DATA TO USE:
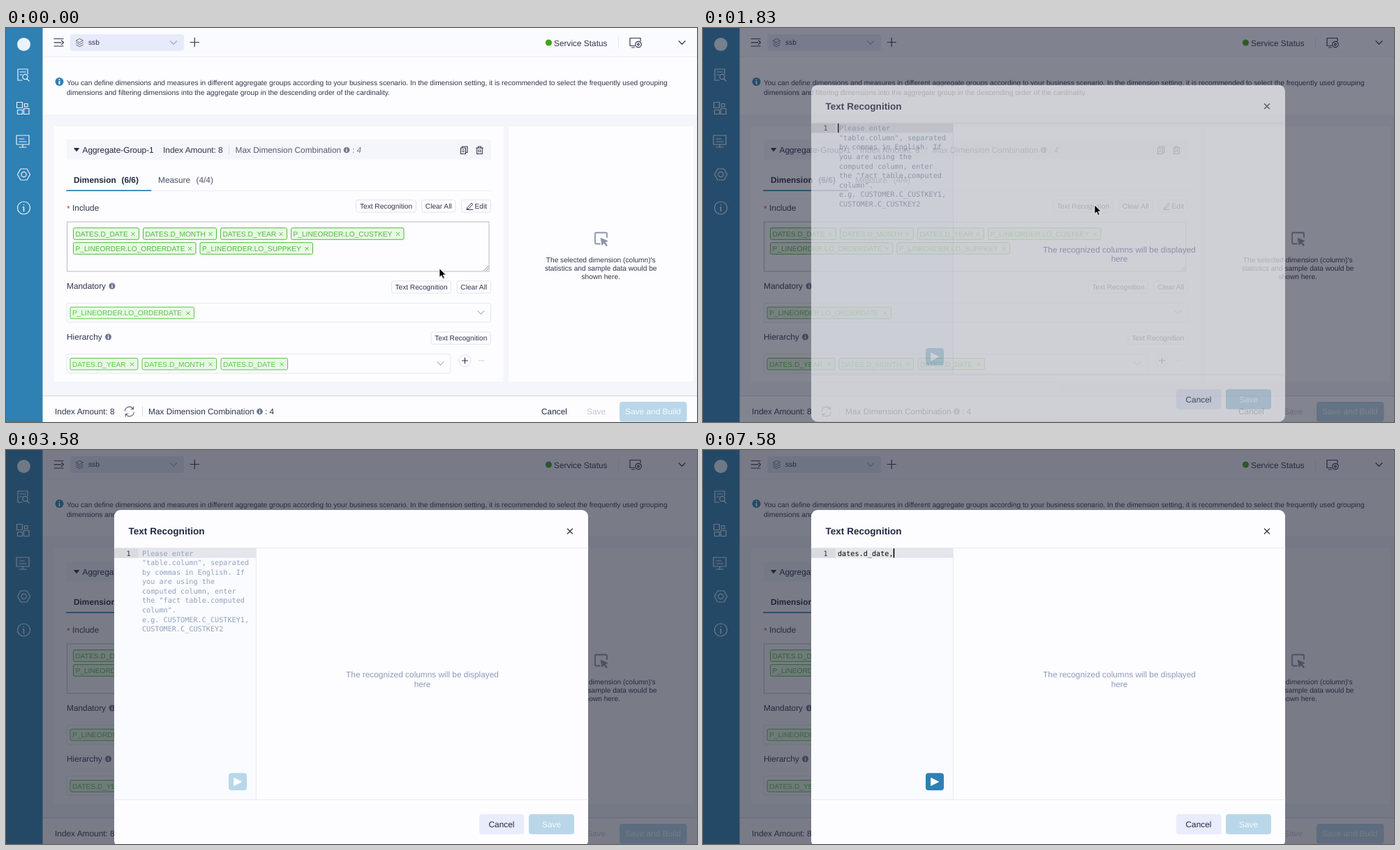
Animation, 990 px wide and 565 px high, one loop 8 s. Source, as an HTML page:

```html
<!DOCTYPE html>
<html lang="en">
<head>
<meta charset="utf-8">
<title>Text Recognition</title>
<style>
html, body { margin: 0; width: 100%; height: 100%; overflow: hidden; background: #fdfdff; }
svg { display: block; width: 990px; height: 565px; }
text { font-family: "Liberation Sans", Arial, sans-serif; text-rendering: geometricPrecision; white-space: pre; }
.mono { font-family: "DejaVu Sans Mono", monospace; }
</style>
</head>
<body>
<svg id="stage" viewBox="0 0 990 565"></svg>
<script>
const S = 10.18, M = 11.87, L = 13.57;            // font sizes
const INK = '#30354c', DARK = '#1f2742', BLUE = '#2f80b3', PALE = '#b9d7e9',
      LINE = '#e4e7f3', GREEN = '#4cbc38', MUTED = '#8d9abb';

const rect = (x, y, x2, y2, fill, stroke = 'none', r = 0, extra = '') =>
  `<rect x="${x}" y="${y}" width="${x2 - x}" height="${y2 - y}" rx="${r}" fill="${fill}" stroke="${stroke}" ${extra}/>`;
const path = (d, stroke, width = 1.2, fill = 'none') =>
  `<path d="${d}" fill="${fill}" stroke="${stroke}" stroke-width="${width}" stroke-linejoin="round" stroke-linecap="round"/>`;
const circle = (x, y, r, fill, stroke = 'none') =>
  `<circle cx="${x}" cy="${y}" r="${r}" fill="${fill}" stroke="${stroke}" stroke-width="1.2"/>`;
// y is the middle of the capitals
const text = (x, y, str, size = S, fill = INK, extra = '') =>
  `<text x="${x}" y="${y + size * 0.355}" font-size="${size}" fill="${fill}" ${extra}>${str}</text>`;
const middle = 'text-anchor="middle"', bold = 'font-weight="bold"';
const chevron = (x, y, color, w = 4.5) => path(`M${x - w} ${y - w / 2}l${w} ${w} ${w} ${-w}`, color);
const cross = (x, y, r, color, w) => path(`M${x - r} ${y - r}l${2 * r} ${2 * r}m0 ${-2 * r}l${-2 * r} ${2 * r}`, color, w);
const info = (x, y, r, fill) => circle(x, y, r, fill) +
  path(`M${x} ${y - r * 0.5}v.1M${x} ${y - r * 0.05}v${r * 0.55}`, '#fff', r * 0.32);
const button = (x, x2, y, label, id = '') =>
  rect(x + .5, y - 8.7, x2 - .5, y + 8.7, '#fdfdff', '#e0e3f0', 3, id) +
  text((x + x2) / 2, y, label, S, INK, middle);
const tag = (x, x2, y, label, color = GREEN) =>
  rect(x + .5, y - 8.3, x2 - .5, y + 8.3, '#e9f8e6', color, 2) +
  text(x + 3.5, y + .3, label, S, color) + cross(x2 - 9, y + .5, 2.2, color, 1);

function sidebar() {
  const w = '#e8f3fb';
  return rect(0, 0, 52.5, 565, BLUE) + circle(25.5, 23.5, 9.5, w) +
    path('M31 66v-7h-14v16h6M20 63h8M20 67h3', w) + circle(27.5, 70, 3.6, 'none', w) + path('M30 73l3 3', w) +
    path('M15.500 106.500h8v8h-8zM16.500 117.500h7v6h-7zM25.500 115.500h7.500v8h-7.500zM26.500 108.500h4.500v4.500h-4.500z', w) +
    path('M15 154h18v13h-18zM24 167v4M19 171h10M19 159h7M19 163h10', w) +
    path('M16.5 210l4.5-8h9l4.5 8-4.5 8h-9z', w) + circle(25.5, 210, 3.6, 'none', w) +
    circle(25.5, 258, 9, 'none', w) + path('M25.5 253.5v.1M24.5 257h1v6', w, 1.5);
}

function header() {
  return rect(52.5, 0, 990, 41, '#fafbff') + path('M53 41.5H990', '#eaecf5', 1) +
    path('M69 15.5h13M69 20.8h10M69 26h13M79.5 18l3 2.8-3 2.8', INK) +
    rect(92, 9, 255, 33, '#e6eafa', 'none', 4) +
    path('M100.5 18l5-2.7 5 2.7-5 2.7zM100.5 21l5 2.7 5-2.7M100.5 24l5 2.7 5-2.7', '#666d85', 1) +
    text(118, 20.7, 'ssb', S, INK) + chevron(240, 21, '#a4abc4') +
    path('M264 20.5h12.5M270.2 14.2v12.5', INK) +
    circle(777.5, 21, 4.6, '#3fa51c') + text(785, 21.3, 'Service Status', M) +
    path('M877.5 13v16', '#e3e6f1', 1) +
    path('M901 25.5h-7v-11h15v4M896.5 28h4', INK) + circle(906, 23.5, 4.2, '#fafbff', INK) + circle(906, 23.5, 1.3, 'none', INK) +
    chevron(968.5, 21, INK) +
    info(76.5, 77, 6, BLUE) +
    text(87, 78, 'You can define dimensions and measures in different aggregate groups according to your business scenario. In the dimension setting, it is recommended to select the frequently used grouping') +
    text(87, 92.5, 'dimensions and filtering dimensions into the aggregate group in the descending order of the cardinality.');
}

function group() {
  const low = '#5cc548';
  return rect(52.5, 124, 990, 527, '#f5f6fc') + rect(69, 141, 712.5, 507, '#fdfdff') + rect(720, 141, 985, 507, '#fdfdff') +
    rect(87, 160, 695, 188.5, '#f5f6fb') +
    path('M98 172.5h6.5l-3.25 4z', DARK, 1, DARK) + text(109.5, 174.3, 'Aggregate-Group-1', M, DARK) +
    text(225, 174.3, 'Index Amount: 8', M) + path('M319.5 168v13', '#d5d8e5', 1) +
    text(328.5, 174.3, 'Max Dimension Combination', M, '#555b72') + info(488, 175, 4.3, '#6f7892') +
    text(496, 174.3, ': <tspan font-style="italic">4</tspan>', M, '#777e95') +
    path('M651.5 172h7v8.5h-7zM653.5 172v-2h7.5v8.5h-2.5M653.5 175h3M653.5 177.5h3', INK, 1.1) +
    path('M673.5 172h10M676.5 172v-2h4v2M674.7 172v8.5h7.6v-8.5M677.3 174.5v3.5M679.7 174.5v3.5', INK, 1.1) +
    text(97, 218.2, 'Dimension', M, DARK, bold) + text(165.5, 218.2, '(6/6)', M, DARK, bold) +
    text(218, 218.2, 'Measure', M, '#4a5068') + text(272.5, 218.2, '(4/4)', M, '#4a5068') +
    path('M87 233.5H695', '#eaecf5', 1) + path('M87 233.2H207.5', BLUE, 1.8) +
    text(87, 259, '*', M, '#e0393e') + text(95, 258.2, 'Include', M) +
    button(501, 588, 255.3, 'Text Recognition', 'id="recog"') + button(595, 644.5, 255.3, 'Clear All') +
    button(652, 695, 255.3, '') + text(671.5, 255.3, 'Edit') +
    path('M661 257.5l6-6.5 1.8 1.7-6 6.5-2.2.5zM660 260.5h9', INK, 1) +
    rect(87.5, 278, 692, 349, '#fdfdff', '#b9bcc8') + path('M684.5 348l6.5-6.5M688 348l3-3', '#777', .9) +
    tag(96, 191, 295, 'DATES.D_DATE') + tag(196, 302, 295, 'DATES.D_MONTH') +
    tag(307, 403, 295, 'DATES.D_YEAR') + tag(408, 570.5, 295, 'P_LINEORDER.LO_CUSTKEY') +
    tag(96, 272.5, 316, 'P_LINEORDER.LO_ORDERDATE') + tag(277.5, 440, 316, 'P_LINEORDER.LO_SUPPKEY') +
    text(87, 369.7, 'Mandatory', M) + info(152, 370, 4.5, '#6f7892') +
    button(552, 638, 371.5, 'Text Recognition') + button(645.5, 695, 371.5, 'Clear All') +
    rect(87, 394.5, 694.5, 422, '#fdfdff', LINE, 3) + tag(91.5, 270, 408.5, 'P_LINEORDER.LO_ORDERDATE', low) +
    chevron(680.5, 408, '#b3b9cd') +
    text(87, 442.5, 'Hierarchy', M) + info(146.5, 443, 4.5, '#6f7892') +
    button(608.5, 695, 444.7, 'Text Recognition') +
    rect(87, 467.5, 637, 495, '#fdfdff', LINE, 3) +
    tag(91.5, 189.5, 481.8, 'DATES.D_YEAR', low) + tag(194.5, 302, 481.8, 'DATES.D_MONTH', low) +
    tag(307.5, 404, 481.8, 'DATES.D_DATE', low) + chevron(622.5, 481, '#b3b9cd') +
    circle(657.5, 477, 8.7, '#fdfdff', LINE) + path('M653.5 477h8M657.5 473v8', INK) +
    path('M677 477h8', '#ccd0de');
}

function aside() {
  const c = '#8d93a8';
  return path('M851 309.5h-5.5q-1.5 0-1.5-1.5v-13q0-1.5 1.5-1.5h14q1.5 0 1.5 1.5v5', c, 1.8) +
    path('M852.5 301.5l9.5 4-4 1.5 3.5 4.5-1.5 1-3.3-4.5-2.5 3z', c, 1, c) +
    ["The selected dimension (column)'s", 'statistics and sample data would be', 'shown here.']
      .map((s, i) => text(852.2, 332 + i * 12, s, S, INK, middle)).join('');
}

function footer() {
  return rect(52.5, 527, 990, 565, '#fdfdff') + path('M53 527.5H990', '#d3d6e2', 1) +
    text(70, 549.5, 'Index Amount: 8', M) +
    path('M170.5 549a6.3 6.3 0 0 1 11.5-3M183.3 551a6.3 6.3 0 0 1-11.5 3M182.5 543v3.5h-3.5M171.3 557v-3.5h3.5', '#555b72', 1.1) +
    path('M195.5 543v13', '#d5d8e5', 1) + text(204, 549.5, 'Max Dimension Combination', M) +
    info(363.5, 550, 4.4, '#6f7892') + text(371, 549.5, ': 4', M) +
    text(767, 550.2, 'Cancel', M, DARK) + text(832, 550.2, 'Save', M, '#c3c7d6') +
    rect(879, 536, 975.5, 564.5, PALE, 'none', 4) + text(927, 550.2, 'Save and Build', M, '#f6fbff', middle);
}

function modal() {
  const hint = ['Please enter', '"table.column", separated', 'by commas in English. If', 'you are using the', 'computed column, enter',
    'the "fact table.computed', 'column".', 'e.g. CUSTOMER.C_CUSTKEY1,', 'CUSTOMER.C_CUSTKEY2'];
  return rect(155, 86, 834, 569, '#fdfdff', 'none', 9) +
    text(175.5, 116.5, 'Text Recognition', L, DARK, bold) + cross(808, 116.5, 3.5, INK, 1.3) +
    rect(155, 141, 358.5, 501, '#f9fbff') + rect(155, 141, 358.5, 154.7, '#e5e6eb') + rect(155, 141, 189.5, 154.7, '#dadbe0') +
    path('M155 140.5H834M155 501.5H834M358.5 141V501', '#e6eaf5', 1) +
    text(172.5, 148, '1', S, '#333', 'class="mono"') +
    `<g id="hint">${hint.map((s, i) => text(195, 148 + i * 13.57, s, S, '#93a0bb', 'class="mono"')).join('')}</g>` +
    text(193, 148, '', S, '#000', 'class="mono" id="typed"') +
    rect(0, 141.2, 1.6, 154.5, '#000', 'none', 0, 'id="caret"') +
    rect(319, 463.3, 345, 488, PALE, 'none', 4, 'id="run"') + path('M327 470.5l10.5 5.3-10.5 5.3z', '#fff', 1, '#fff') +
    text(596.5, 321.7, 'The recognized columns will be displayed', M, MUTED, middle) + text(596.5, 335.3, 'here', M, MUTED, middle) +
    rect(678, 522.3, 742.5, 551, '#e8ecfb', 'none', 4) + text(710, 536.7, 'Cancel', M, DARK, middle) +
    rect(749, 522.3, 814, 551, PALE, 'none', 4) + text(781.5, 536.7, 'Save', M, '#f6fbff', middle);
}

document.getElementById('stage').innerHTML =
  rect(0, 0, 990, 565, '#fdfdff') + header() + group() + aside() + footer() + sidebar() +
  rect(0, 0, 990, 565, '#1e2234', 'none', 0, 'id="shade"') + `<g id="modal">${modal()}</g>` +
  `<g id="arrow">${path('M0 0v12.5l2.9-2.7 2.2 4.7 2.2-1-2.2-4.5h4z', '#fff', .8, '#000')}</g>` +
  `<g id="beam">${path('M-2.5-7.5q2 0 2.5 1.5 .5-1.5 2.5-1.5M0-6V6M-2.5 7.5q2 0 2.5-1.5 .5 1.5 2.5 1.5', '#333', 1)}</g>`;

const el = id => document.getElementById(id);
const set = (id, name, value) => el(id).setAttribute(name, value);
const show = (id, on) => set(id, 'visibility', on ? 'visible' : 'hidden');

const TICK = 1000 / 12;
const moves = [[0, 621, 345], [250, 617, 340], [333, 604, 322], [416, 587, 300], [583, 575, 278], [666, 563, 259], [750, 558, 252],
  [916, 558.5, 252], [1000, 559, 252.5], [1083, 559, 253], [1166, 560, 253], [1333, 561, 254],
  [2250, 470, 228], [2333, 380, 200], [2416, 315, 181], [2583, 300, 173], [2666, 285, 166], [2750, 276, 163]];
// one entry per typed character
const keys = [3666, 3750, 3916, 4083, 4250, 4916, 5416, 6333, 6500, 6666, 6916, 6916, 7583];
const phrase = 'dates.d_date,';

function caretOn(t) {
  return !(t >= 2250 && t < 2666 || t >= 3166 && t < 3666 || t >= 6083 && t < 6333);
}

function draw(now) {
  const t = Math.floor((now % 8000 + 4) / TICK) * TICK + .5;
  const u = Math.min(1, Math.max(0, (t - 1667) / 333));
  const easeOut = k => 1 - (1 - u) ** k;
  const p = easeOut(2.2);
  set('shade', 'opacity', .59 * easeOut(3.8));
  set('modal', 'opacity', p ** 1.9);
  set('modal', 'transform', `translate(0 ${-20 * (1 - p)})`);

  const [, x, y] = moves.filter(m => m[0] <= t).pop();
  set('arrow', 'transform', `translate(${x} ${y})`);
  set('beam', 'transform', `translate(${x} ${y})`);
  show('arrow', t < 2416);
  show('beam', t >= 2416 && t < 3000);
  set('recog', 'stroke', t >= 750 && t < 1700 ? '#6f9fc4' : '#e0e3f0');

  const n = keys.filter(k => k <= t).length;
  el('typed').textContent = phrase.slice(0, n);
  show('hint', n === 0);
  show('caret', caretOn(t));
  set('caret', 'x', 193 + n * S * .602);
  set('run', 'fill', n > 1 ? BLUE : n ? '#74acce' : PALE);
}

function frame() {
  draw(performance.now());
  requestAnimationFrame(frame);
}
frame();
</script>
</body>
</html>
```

WORK TASK:
Answer with a single number: how many lines in the data above have the string "function" in them?

YOUR SOLUTION:
9